> TASK: Using the data below, determine the number of lines that include the string "field". Write only that number.

Stored data:
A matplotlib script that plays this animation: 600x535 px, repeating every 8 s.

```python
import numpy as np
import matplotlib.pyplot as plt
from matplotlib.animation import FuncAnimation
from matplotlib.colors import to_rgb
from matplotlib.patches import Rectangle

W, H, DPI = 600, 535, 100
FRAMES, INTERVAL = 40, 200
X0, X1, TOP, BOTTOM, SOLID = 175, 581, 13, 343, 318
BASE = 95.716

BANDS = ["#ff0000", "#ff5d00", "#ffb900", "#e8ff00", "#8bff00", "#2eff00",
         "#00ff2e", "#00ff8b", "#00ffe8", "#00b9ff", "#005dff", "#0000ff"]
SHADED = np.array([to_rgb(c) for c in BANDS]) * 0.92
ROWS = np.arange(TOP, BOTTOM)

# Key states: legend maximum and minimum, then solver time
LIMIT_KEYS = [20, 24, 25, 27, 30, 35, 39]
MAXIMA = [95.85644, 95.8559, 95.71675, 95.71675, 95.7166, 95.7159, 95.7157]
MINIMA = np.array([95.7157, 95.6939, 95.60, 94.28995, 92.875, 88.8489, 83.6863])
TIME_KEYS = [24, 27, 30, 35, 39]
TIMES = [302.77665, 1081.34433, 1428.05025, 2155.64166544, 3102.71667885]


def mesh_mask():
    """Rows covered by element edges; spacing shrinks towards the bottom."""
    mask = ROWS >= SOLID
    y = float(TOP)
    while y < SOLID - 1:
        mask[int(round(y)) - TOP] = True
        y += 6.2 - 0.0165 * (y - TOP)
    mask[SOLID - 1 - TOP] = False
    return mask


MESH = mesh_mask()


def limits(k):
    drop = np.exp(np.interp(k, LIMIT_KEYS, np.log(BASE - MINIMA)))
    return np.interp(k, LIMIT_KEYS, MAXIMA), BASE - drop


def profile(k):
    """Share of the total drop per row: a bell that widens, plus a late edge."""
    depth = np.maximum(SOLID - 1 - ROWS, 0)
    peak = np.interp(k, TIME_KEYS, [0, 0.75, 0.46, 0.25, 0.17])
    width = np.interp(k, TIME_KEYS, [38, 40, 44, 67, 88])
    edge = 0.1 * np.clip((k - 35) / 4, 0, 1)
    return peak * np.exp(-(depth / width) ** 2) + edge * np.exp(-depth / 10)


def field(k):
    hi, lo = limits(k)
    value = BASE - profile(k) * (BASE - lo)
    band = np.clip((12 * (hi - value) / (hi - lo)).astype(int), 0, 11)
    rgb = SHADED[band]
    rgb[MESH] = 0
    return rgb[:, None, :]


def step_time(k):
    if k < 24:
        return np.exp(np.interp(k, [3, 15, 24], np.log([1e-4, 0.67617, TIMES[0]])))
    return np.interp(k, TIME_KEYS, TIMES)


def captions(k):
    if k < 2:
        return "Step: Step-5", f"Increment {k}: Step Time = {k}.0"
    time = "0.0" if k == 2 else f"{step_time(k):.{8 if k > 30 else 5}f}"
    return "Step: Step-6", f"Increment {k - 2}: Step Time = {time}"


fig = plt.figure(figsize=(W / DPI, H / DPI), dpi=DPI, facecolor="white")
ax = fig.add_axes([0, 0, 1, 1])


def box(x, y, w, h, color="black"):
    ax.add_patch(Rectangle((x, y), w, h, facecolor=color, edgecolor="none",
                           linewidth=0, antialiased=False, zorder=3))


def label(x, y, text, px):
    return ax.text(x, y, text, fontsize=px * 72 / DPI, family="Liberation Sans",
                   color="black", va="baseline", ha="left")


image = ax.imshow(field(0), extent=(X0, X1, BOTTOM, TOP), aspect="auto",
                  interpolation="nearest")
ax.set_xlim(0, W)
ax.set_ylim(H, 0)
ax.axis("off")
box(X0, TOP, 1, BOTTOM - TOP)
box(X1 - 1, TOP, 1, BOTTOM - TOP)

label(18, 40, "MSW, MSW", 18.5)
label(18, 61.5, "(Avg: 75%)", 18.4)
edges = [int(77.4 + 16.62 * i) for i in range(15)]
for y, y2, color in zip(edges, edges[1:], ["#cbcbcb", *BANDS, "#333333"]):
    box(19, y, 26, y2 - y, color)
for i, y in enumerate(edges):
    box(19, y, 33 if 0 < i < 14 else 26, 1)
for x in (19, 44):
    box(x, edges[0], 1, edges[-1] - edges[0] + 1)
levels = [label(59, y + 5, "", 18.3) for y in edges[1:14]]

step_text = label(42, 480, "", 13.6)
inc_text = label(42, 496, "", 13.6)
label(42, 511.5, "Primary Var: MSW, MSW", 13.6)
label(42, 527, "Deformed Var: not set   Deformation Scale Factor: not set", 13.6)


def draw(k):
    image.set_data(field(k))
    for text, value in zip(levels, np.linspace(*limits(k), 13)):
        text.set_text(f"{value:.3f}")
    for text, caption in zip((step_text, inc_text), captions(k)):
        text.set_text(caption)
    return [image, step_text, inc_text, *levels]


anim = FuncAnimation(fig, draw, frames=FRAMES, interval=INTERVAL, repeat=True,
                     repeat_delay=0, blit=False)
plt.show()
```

> ANSWER FOR THIS EXERCISE: 3